##### Excerpted records #####

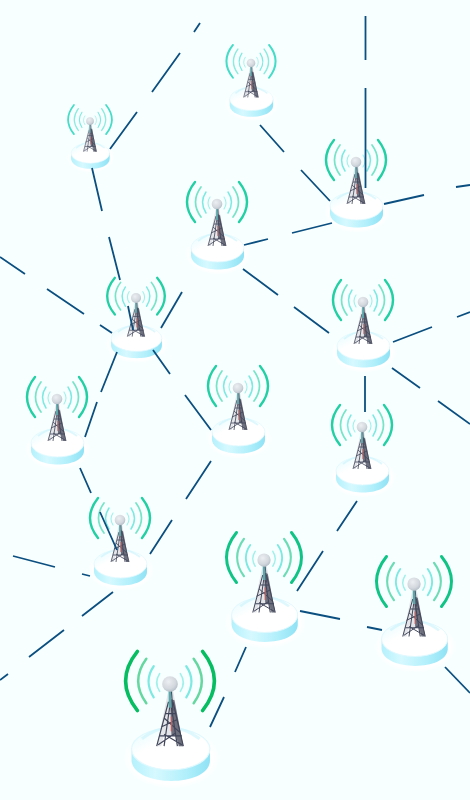
<!DOCTYPE html>
<html lang="en">
<head>
<meta charset="utf-8">
<title>Antenna network</title>
<style>
:root {
  --paper: #f7ffff;
  --link: #0b4f80;
  --signal-far: #45dcc8;
  --signal-mid: #22d0a4;
  --signal-near: #10c486;
  --signal-front: #06bd62;
  --wave: #7ce9e2;
  --steel: #6d6f7d;
  --steel-dark: #41465a;
}
html, body { margin: 0; overflow: hidden; background: var(--paper); }
svg { display: block; }
.links { fill: none; stroke: var(--link); stroke-width: 1.8; }
.far { color: var(--signal-far); }
.mid { color: var(--signal-mid); }
.near { color: var(--signal-near); }
.front { color: var(--signal-front); }
.waves { fill: none; stroke-linecap: round; }
</style>
</head>
<body>
<svg width="470" height="800" viewBox="0 0 470 800" role="img" aria-label="Network of radio antennas joined by dashed lines">
  <defs>
    <linearGradient id="rim" x1="0" x2="1" y1="0" y2="0">
      <stop offset="0" stop-color="#b4f1fc"/>
      <stop offset=".3" stop-color="#d6f9ff"/>
      <stop offset=".7" stop-color="#b0effb"/>
      <stop offset="1" stop-color="#8fe2f5"/>
    </linearGradient>
    <linearGradient id="top" x1="0" x2="1" y1="0" y2="1">
      <stop offset="0" stop-color="#e2fbff"/>
      <stop offset=".35" stop-color="#fff"/>
      <stop offset="1" stop-color="#fff"/>
    </linearGradient>
    <radialGradient id="ball" cx=".4" cy=".35" r=".7">
      <stop offset="0" stop-color="#eceff2"/>
      <stop offset=".65" stop-color="#d3d8de"/>
      <stop offset="1" stop-color="#b3bcc6"/>
    </radialGradient>
    <radialGradient id="halo">
      <stop offset="0" stop-color="#fff"/>
      <stop offset=".85" stop-color="#fff"/>
      <stop offset="1" stop-color="#fff" stop-opacity="0"/>
    </radialGradient>
    <g id="half-waves">
      <path d="M22-22Q38-2 22 18" stroke="currentColor" stroke-width="2.4"/>
      <path d="M16-17Q27-2 16 13" stroke="currentColor" stroke-width="1.7" opacity=".6"/>
      <path d="M11-12Q18-2 11 9" stroke="var(--wave)" stroke-width="1.5"/>
      <path d="M7-7Q11-1 7 5" stroke="var(--wave)" stroke-width="1.1" opacity=".7"/>
    </g>
    <g id="antenna">
      <ellipse cx="1" cy="50" rx="33" ry="21" fill="url(#halo)"/>
      <path d="M-26 44V52C-24 70 26 70 27 52V44Z" fill="url(#rim)"/>
      <ellipse cx=".5" cy="44" rx="26.5" ry="14" fill="url(#top)" stroke="#dff9ff" stroke-width=".8"/>
      <path d="M-19 37Q0 22 20 37" fill="none" stroke="#d0f6fd" stroke-width="2" opacity=".7"/>
      <g class="waves">
        <use href="#half-waves"/>
        <use href="#half-waves" transform="scale(-1 1)"/>
      </g>
      <path d="M-1 4H2L9 42H5L3 35H-4L-6 42H-9Z" fill="#e3e5e9"/>
      <path d="M0 10L3 11L9 42H6L4 35L1 35Z" fill="var(--steel)"/>
      <path d="M-1 12L-9 42M0 14L-4 42M2 12L9 42M1 16L5 42M-6 29L5 24M-4 23L7 33M-7 35H8M-8 41L4 33M-4 34L8 41M-3 20H4" fill="none" stroke="var(--steel-dark)" stroke-width=".8"/>
      <path d="M1 22V32" stroke="#b56363" stroke-width="1"/>
      <path d="M0 4V16" stroke="#58a9ac" stroke-width="1.8"/>
      <path d="M1 5L2 18" stroke="var(--steel-dark)" stroke-width=".7"/>
      <circle r="5.3" fill="url(#ball)"/>
    </g>
  </defs>

  <rect width="470" height="800" fill="var(--paper)"/>

  <g id="antennas">
    <use href="#antenna" class="far" transform="translate(251 63) scale(.82)"/>
    <use href="#antenna" class="far" transform="translate(90 121) scale(.73)"/>
    <use href="#antenna" class="mid" transform="translate(356 162)"/>
    <use href="#antenna" class="mid" transform="translate(217 204)"/>
    <use href="#antenna" class="mid" transform="translate(136 298) scale(.96 .92)"/>
    <use href="#antenna" class="mid" transform="translate(363 302)"/>
    <use href="#antenna" class="mid" transform="translate(238 388)"/>
    <use href="#antenna" class="mid" transform="translate(57 399)"/>
    <use href="#antenna" class="mid" transform="translate(362 427)"/>
    <use href="#antenna" class="mid" transform="translate(120 520)"/>
    <use href="#antenna" class="near" transform="translate(264 560) scale(1.25)"/>
    <use href="#antenna" class="near" transform="translate(414 584) scale(1.25)"/>
    <use href="#antenna" class="front" transform="translate(170 684) scale(1.48)"/>
  </g>

  <g id="links" class="links">
    <path d="M200 23L194 32M180 53L152 92M137 112L110 149"/>
    <path d="M260 125L284 152M301 170L330 201"/>
    <path d="M365.500 16V60M365.500 88V188"/>
    <path d="M384 204L424 195M456 187L470 185"/>
    <path d="M244 245L268 239M292 233L332 223"/>
    <path d="M92 168L102 211M109 237L120 280M128 306L133 330"/>
    <path d="M0 257L25 274M47 289L84 314M100 325L112 333"/>
    <path d="M182 292L161 328"/>
    <path d="M243 269L278 295M294 307L329 333"/>
    <path d="M393 342L432 327M457 317L470 312"/>
    <path d="M392 368L420 388M438 401L470 424"/>
    <path d="M365 376V412"/>
    <path d="M117 352L101 392M97 402L85 437"/>
    <path d="M153 350L170 374M185 395L211 430"/>
    <path d="M80 468L91 493M100 512L117 550"/>
    <path d="M211 461L186 499M172 520L150 554"/>
    <path d="M13 556L55 567M82 574L90 576"/>
    <path d="M113 592L82 616M64 630L29 657M8 674L0 680"/>
    <path d="M357 501L337 531M323 551L297 591"/>
    <path d="M300 611L340 619M367 627L382 630"/>
    <path d="M246 647L235 672M224 697L210 727"/>
    <path d="M445 667L470 693"/>
  </g>
</svg>
</body>
</html>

#####

▶ [What is expected] Give an exact copy of the data, and omit any pictures it holds.

▶ [Output for this task]
<!DOCTYPE html>
<html lang="en">
<head>
<meta charset="utf-8">
<title>Antenna network</title>
<style>
:root {
  --paper: #f7ffff;
  --link: #0b4f80;
  --signal-far: #45dcc8;
  --signal-mid: #22d0a4;
  --signal-near: #10c486;
  --signal-front: #06bd62;
  --wave: #7ce9e2;
  --steel: #6d6f7d;
  --steel-dark: #41465a;
}
html, body { margin: 0; overflow: hidden; background: var(--paper); }
svg { display: block; }
.links { fill: none; stroke: var(--link); stroke-width: 1.8; }
.far { color: var(--signal-far); }
.mid { color: var(--signal-mid); }
.near { color: var(--signal-near); }
.front { color: var(--signal-front); }
.waves { fill: none; stroke-linecap: round; }
</style>
</head>
<body>
<svg width="470" height="800" viewBox="0 0 470 800" role="img" aria-label="Network of radio antennas joined by dashed lines">
  <defs>
    <linearGradient id="rim" x1="0" x2="1" y1="0" y2="0">
      <stop offset="0" stop-color="#b4f1fc"/>
      <stop offset=".3" stop-color="#d6f9ff"/>
      <stop offset=".7" stop-color="#b0effb"/>
      <stop offset="1" stop-color="#8fe2f5"/>
    </linearGradient>
    <linearGradient id="top" x1="0" x2="1" y1="0" y2="1">
      <stop offset="0" stop-color="#e2fbff"/>
      <stop offset=".35" stop-color="#fff"/>
      <stop offset="1" stop-color="#fff"/>
    </linearGradient>
    <radialGradient id="ball" cx=".4" cy=".35" r=".7">
      <stop offset="0" stop-color="#eceff2"/>
      <stop offset=".65" stop-color="#d3d8de"/>
      <stop offset="1" stop-color="#b3bcc6"/>
    </radialGradient>
    <radialGradient id="halo">
      <stop offset="0" stop-color="#fff"/>
      <stop offset=".85" stop-color="#fff"/>
      <stop offset="1" stop-color="#fff" stop-opacity="0"/>
    </radialGradient>
    <g id="half-waves">
      <path d="M22-22Q38-2 22 18" stroke="currentColor" stroke-width="2.4"/>
      <path d="M16-17Q27-2 16 13" stroke="currentColor" stroke-width="1.7" opacity=".6"/>
      <path d="M11-12Q18-2 11 9" stroke="var(--wave)" stroke-width="1.5"/>
      <path d="M7-7Q11-1 7 5" stroke="var(--wave)" stroke-width="1.1" opacity=".7"/>
    </g>
    <g id="antenna">
      <ellipse cx="1" cy="50" rx="33" ry="21" fill="url(#halo)"/>
      <path d="M-26 44V52C-24 70 26 70 27 52V44Z" fill="url(#rim)"/>
      <ellipse cx=".5" cy="44" rx="26.5" ry="14" fill="url(#top)" stroke="#dff9ff" stroke-width=".8"/>
      <path d="M-19 37Q0 22 20 37" fill="none" stroke="#d0f6fd" stroke-width="2" opacity=".7"/>
      <g class="waves">
        <use href="#half-waves"/>
        <use href="#half-waves" transform="scale(-1 1)"/>
      </g>
      <path d="M-1 4H2L9 42H5L3 35H-4L-6 42H-9Z" fill="#e3e5e9"/>
      <path d="M0 10L3 11L9 42H6L4 35L1 35Z" fill="var(--steel)"/>
      <path d="M-1 12L-9 42M0 14L-4 42M2 12L9 42M1 16L5 42M-6 29L5 24M-4 23L7 33M-7 35H8M-8 41L4 33M-4 34L8 41M-3 20H4" fill="none" stroke="var(--steel-dark)" stroke-width=".8"/>
      <path d="M1 22V32" stroke="#b56363" stroke-width="1"/>
      <path d="M0 4V16" stroke="#58a9ac" stroke-width="1.8"/>
      <path d="M1 5L2 18" stroke="var(--steel-dark)" stroke-width=".7"/>
      <circle r="5.3" fill="url(#ball)"/>
    </g>
  </defs>

  <rect width="470" height="800" fill="var(--paper)"/>

  <g id="antennas">
    <use href="#antenna" class="far" transform="translate(251 63) scale(.82)"/>
    <use href="#antenna" class="far" transform="translate(90 121) scale(.73)"/>
    <use href="#antenna" class="mid" transform="translate(356 162)"/>
    <use href="#antenna" class="mid" transform="translate(217 204)"/>
    <use href="#antenna" class="mid" transform="translate(136 298) scale(.96 .92)"/>
    <use href="#antenna" class="mid" transform="translate(363 302)"/>
    <use href="#antenna" class="mid" transform="translate(238 388)"/>
    <use href="#antenna" class="mid" transform="translate(57 399)"/>
    <use href="#antenna" class="mid" transform="translate(362 427)"/>
    <use href="#antenna" class="mid" transform="translate(120 520)"/>
    <use href="#antenna" class="near" transform="translate(264 560) scale(1.25)"/>
    <use href="#antenna" class="near" transform="translate(414 584) scale(1.25)"/>
    <use href="#antenna" class="front" transform="translate(170 684) scale(1.48)"/>
  </g>

  <g id="links" class="links">
    <path d="M200 23L194 32M180 53L152 92M137 112L110 149"/>
    <path d="M260 125L284 152M301 170L330 201"/>
    <path d="M365.500 16V60M365.500 88V188"/>
    <path d="M384 204L424 195M456 187L470 185"/>
    <path d="M244 245L268 239M292 233L332 223"/>
    <path d="M92 168L102 211M109 237L120 280M128 306L133 330"/>
    <path d="M0 257L25 274M47 289L84 314M100 325L112 333"/>
    <path d="M182 292L161 328"/>
    <path d="M243 269L278 295M294 307L329 333"/>
    <path d="M393 342L432 327M457 317L470 312"/>
    <path d="M392 368L420 388M438 401L470 424"/>
    <path d="M365 376V412"/>
    <path d="M117 352L101 392M97 402L85 437"/>
    <path d="M153 350L170 374M185 395L211 430"/>
    <path d="M80 468L91 493M100 512L117 550"/>
    <path d="M211 461L186 499M172 520L150 554"/>
    <path d="M13 556L55 567M82 574L90 576"/>
    <path d="M113 592L82 616M64 630L29 657M8 674L0 680"/>
    <path d="M357 501L337 531M323 551L297 591"/>
    <path d="M300 611L340 619M367 627L382 630"/>
    <path d="M246 647L235 672M224 697L210 727"/>
    <path d="M445 667L470 693"/>
  </g>
</svg>
</body>
</html>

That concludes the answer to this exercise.